The biggest difference you’ll be facing is that you’re applying for a mortgage based on the value of the house after the renovation, and not what the home is worth at the time of purchase. Unlike traditional fixed rate mortgage options, fixer-upper homes will need a unique loan.
There are two main types of loans available for these kinds of home purchases, and they are the Federal Housing Administration (FHA) 203(k) rehabilitation loan or the Fannie Mae HomeStyle renovation mortgage. These loans have different terms, conditions and borrowing limits, and you should explore each option to decide which loan is best suited to your financial situation and your renovation goals.
FHA 203(k) Loan
FHA allows homebuyers to borrow more than the home is worth.
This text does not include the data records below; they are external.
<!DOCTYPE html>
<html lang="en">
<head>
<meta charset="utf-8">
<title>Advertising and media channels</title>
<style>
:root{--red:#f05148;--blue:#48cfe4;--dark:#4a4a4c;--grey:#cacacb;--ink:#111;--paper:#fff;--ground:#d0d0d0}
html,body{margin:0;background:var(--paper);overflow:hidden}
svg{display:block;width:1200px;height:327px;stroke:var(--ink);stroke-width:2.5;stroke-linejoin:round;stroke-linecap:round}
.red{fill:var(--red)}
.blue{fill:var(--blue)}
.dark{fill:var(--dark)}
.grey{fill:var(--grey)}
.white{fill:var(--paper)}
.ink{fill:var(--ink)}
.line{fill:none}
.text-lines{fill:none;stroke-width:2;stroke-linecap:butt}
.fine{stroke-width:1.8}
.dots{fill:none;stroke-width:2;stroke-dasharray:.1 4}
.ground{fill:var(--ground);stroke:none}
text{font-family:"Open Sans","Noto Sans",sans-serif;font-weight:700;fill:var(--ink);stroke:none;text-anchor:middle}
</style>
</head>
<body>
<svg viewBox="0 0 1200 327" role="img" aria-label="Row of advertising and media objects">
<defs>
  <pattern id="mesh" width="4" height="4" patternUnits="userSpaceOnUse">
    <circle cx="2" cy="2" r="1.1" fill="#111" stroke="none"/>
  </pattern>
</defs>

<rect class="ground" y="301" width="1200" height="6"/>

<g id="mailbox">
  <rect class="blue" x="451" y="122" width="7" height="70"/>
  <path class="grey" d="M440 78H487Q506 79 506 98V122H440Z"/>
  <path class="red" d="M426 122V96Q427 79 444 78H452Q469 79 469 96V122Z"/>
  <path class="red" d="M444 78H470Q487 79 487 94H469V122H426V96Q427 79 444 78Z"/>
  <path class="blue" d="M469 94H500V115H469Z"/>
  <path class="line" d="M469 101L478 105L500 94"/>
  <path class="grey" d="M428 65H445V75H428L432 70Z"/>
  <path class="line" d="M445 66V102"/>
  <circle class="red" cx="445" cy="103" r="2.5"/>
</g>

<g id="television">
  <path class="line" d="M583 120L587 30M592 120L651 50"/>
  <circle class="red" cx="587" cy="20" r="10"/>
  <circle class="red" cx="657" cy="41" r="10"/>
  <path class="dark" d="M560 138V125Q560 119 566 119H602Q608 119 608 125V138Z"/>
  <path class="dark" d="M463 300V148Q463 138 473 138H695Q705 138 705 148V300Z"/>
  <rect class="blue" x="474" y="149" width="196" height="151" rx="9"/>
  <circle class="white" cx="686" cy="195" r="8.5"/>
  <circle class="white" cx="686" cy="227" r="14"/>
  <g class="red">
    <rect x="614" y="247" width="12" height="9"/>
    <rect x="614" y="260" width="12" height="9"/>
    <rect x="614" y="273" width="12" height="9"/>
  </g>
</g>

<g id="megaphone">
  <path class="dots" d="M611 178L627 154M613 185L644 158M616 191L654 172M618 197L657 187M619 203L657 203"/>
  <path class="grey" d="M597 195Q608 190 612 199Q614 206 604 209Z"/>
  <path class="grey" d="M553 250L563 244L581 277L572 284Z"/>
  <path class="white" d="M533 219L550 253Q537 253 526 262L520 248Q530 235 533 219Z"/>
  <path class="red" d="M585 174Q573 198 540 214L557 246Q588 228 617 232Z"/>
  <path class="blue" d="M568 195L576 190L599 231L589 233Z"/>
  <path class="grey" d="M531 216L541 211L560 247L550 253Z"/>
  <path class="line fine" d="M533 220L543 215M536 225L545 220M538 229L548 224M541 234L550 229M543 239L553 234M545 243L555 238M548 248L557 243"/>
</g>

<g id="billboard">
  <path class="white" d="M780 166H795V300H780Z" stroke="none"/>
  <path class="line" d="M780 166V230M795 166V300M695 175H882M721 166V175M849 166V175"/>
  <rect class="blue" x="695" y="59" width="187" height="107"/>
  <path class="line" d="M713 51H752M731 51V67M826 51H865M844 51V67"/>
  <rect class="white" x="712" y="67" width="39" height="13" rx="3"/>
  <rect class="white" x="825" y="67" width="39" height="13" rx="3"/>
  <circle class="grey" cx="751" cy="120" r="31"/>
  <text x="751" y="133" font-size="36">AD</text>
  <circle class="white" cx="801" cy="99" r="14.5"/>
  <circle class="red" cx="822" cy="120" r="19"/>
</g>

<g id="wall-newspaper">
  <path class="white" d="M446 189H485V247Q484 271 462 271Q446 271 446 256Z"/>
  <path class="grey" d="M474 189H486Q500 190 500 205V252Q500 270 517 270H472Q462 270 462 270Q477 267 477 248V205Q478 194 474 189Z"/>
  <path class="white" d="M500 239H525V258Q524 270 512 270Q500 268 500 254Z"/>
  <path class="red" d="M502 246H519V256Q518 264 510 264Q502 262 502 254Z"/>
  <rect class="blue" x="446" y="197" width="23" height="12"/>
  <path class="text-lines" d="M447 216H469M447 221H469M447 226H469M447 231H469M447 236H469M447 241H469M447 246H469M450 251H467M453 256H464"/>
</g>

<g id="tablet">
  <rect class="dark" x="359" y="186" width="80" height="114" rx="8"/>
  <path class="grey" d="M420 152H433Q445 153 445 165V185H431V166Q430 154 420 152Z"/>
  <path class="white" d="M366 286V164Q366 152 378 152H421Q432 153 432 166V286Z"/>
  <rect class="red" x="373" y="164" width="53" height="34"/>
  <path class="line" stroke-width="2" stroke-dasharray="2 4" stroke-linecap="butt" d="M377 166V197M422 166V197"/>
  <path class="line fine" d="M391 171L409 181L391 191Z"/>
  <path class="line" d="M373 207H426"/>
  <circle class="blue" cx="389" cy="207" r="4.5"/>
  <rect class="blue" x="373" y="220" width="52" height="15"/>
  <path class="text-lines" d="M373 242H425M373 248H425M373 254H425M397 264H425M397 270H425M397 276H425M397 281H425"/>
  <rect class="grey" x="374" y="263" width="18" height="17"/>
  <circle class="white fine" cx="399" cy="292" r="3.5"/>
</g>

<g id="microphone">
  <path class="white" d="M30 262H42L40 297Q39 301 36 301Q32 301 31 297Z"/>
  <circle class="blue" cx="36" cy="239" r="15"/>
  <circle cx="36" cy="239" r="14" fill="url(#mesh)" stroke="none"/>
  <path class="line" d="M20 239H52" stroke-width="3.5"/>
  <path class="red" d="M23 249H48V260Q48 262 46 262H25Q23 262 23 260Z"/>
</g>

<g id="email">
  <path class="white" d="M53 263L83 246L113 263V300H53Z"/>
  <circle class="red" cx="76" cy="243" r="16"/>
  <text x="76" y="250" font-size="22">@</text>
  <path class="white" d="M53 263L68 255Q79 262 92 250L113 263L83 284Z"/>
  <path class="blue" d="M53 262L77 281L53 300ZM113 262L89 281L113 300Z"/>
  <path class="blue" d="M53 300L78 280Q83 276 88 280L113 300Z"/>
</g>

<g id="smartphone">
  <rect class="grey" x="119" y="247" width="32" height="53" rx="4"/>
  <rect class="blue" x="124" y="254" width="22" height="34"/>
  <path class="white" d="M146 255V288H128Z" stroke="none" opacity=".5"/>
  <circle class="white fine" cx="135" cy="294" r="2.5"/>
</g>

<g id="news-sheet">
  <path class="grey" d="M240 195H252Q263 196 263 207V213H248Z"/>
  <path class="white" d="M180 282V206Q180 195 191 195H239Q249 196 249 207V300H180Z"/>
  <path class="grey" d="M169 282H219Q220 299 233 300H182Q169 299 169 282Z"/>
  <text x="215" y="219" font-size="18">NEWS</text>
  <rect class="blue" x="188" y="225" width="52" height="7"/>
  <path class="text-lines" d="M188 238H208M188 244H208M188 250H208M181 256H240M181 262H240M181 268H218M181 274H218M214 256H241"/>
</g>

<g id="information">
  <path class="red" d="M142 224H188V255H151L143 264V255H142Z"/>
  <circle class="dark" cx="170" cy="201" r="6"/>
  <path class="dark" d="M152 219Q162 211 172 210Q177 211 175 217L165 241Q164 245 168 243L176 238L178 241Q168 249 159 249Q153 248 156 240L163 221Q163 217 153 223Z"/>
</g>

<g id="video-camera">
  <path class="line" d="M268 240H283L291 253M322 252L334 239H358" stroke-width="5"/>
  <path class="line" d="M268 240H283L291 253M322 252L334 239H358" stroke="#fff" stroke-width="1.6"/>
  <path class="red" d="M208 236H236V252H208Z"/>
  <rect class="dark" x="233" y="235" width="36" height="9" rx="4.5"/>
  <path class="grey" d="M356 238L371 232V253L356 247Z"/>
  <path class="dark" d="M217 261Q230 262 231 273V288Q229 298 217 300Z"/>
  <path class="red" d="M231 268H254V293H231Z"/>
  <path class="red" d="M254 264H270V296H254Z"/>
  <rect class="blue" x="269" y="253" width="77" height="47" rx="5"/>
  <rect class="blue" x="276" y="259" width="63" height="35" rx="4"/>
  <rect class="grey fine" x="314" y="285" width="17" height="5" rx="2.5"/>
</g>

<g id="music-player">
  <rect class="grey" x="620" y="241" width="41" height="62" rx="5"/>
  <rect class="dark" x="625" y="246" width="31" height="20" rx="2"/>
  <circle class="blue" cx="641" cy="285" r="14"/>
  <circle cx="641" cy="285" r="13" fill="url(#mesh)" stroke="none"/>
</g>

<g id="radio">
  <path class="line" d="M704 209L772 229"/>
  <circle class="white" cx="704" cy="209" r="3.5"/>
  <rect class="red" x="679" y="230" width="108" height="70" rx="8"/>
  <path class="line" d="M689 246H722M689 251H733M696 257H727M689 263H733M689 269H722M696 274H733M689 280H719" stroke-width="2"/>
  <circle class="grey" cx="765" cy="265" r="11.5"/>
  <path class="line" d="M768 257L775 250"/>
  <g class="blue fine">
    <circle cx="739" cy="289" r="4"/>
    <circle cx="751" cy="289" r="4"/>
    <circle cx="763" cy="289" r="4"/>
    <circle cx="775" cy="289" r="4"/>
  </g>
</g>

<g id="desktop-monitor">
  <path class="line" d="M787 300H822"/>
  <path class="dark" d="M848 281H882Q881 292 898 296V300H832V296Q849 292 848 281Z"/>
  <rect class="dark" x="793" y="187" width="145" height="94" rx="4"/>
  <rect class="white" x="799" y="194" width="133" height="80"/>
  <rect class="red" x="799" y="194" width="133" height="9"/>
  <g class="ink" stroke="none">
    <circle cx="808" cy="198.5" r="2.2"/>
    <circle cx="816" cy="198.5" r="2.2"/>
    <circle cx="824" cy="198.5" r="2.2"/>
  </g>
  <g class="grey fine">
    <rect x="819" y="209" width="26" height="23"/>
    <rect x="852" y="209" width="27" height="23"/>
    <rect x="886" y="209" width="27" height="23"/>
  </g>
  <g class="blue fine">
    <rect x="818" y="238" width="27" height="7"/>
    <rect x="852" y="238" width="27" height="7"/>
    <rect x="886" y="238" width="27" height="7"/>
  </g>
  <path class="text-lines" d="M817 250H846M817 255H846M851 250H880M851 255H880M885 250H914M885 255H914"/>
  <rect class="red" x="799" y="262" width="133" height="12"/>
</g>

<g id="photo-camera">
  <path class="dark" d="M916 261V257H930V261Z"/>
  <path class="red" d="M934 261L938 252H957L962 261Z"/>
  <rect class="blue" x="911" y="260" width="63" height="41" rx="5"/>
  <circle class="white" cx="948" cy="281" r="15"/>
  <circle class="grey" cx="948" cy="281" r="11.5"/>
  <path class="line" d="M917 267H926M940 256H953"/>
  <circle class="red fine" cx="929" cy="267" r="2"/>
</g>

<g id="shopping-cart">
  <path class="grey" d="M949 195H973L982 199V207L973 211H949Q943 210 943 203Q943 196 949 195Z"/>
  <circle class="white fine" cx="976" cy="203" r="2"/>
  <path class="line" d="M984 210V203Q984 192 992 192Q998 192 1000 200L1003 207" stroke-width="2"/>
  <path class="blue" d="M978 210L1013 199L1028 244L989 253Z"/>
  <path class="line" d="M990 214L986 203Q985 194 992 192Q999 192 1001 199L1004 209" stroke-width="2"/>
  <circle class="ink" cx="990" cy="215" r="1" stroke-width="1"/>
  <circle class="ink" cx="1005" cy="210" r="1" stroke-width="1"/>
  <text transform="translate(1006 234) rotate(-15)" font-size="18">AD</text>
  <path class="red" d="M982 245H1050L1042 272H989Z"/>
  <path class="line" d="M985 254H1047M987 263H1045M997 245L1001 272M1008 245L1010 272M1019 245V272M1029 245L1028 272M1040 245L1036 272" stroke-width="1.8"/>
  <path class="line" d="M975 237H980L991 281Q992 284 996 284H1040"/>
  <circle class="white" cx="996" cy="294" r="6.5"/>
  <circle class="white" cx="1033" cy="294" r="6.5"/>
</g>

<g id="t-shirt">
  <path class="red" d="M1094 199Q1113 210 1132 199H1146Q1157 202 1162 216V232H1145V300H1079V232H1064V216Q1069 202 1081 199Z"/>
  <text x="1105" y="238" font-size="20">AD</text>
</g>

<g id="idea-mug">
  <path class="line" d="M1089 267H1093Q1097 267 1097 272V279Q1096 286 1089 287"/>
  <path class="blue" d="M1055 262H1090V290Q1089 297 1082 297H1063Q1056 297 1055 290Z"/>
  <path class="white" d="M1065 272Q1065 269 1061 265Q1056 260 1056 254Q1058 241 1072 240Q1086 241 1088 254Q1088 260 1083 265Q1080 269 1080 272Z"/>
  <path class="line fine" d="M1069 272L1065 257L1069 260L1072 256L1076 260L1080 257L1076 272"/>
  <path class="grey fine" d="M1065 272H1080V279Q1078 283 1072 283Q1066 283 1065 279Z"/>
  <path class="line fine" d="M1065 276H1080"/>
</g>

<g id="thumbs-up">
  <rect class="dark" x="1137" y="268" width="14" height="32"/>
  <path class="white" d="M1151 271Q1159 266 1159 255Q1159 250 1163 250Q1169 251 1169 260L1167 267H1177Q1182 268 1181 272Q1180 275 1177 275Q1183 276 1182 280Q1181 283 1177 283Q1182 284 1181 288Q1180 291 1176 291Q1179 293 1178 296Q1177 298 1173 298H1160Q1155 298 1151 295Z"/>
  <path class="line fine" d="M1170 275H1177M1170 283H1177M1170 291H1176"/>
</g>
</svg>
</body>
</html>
This loan is usually applicable for any home in need of repair or renovation. Borrowers can apply for up to 110% of the expected appraised value of the home after the renovations are completed. If you have little cash for a down payment or a lower credit score, this is a fantastic option.
Your credit score must be at least 620 or 640, depending on the lender. You’ll also need: a minimum down payment of 3.5%, mortgage insurance, and you’ll work with a 203(k) consultant to determine if your renovation goals are feasible if you choose this loan option. You might even be able to negotiate some DIY work into the budget for your FHA 203(k).
Fannie Mae HomeStyle Loan
The Fannie Mae mortgage offered for fixer-uppers requires This renovation mortgage offered by Fannie Mae requires a 5% down payment and a minimum credit score of 620. This loan allows you to borrow up the purchase price of the home plus the cost of renovations, or up to 95% of the appraised value of the home after renovations. With this loan, you will need to use only lender-approved contractors who will need to finish all the renovations within 12 months. HomeStyle loans don’t allow for any do-it-yourself repairs. However, they allow borrowers to make the same renovations as with a FHA 203(k) loan, and also allow for the addition of luxury items.
Choose a Contractor
You must always keep in mind your lender must approve your contractor choices. Take your time finding the right contractor for your project—and check that they’re licensed, insured, and in good standing. Ask to view jobs they’ve already completed to make sure you like their work and call their references.
Your initial mortgage payments have the option to be suspended while your home is under renovation. But be aware that the interest will still be building up.
Closing time could take longer. Fees like appraisal and origination could be higher than traditional loans, so keep that in mind. Also, you could face a higher interest rate than other conventional mortgages. Another consideration for you is that the maximum amount you can borrow must fall within comparable mortgage limits in your area.
Overall, if your heart is set on a fixer-upper and you don’t have the cash to finance the renovations yourself, choosing mortgage options like the FHA 203(k) rehabilitation loan or the Fannie Mae HomeStyle Renovation Mortgage are great solutions to make your dream home come true. By taking a less-than-perfect house and adding some much-needed renovations, you’ll not only improve the value of your future home, but also improve the entire value of the neighborhood. Home renovations and rehabilitation projects are great for the entire community and help keep neighborhoods alive.
Golden State Mortgage Can Help
At Golden State Mortgage, we are a California-based mortgage company. We want to help you through every step of financing your new home. Fill out the quick contact form or call Golden State Mortgage today at 1-800-536-8171 to speak with one of our California mortgage specialists and get a free good faith estimate.